a) They go beyond the 1024 (ulimit -u) max user processes set by Fedora 18
b) The default stack size used by the JVM (1mb) is too high for at least Freemind. Reducing it to 128k will allow Freemind to spawn more Threads and use less physical RAM.
c) The 7100 Threads shown here are possible because I set ulimit -u 20000 as root and ran Freemind and visualvm as root.
Ok, it's fixed upstream, but I would not be too optimistic, that it will be fixed in fedora shortly. The new freemind release 1.0.0 has a lot of additional deps and since I am only working on fedora in my spare time, I can't promise anything in regard to an update to 1.0.0.
Yes I heard about that. I was in direct conversation with the developer and current maintainer of freemind. After some investigating he concluded that this is because of the way he launches timer processes for schedules that might have been put into an mindmap.
My mindap has plenty of shedules, since I keep my calendar stuff inside it. That was the reason for it spawning so many processes. He now rewrote the part of the code and changed aproximately 20 lines or so. I wonder whether they can be backported to freemind 0.9.0 somehow. I even bet the code fits 1:1 here.
I need to investigate into that a bit but right now I truly run out of time and clearly spent too much time reporting here on bugzilla. I will come back to you once I find some time.
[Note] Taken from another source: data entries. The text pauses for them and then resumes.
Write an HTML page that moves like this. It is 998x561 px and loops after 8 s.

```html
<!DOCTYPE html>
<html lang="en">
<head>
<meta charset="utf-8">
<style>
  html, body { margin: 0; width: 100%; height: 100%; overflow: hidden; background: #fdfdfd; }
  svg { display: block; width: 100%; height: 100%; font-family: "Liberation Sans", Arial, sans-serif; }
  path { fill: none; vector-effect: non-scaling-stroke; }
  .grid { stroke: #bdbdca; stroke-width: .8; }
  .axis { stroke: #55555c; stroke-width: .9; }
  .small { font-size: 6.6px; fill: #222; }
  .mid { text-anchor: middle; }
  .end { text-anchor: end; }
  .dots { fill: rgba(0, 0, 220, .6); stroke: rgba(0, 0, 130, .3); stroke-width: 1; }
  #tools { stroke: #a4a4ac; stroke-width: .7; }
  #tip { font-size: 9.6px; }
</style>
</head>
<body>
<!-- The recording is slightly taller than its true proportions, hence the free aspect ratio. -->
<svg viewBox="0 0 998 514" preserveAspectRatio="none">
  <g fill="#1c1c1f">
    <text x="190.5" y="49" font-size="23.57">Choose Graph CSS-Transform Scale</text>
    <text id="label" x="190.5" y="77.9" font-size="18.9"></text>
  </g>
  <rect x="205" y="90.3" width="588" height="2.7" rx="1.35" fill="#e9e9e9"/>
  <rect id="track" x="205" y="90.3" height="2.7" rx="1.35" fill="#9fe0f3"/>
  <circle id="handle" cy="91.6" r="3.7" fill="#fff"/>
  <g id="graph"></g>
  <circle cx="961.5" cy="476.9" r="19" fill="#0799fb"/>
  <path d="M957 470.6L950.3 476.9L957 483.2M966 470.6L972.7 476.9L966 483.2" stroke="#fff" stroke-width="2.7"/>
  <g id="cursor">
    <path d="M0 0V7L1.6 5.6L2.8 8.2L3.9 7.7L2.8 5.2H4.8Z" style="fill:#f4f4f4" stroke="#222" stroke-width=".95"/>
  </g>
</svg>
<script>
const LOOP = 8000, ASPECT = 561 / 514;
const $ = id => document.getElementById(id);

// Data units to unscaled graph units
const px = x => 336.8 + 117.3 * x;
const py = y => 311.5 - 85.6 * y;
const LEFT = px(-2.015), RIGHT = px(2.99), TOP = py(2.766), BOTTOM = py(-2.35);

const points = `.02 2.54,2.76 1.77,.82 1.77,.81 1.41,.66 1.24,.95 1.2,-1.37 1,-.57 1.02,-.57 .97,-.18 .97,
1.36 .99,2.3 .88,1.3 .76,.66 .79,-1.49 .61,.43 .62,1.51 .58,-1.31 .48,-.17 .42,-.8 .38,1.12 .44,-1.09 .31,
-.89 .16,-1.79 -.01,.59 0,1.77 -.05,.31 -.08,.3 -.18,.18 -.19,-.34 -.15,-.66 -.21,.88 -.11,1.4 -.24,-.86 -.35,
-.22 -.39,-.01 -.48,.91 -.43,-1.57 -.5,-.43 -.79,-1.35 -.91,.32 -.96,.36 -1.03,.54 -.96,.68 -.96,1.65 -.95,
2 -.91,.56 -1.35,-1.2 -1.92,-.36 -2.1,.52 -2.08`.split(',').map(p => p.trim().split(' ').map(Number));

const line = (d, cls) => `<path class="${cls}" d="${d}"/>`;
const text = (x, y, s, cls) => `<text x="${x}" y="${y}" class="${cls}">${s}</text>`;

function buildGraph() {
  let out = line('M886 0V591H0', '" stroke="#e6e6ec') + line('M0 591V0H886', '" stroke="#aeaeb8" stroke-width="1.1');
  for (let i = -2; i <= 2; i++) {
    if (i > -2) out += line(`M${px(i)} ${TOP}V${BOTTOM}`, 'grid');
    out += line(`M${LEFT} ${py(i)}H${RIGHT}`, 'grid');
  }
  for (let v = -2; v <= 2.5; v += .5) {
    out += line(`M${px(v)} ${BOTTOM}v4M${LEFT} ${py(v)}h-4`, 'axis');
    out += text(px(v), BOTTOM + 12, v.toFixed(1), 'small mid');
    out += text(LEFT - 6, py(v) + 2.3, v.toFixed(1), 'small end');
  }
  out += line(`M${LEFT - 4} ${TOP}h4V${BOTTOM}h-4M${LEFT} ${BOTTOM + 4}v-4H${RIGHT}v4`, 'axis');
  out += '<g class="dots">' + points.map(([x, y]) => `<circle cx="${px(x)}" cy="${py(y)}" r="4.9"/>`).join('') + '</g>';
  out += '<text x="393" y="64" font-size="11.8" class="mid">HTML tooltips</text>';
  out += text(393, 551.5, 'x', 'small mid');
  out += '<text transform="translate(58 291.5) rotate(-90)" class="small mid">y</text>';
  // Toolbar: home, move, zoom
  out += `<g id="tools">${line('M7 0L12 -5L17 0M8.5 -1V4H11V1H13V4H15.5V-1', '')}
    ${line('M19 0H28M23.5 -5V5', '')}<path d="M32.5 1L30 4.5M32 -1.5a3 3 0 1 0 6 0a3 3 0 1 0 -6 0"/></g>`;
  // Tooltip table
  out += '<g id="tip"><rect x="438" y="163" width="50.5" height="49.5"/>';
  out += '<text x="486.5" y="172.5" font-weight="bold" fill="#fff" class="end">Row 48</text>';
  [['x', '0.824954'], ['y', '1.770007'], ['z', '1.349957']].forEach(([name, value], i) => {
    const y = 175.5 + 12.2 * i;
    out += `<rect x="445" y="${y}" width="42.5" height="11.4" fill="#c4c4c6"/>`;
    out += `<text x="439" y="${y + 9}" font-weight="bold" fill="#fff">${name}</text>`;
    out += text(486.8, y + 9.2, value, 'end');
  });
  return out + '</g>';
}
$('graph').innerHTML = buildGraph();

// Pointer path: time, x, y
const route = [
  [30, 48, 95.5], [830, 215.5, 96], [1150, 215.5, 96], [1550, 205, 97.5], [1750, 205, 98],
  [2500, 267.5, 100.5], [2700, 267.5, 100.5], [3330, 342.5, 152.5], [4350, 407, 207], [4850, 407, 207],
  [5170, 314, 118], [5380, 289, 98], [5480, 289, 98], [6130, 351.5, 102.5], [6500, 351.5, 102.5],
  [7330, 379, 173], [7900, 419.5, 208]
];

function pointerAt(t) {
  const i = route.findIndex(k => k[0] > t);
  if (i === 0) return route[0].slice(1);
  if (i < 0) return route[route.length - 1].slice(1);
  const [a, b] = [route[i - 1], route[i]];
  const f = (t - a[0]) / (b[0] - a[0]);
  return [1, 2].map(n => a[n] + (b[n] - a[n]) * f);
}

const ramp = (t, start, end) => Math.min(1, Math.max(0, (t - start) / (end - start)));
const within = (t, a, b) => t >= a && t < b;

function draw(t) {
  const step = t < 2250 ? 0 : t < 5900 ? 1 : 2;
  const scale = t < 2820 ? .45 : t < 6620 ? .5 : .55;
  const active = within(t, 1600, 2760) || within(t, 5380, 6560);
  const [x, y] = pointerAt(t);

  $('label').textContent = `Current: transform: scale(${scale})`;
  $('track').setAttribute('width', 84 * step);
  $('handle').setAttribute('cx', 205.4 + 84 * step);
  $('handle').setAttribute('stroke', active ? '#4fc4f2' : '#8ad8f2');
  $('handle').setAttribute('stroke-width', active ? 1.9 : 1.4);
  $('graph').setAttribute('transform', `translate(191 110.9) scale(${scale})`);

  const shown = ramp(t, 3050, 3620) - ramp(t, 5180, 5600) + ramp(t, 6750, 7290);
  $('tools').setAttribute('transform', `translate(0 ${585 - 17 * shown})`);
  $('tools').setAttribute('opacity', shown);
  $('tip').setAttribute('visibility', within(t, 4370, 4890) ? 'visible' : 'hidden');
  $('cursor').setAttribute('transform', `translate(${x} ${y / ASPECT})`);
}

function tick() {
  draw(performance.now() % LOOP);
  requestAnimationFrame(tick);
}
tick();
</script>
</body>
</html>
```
Meanwhile I thank you for your support.
Ok, so I finally packaged everything up and the latest freemind version is in this repo:
Just copy the .repo file to /etc/yum.repos.d/ and you're good to go...
Hope this helps,
1) The bug has been fixed in 1.0.0-RCx and works now
2) Thanks for providing 1.0.0-RCx packages. I really apreciate them. Would be nice if you could provide future 1.0.0-RCx packages for F18 as well. Right now I am in contact with the maintainer of Freemind to have it improved in a few areas.
RC3 is out. If you find time, please package.
I know that RC3 is already there, but there were a lot of changes and it's not just done by swapping the sources. So please be patient and stay tuned...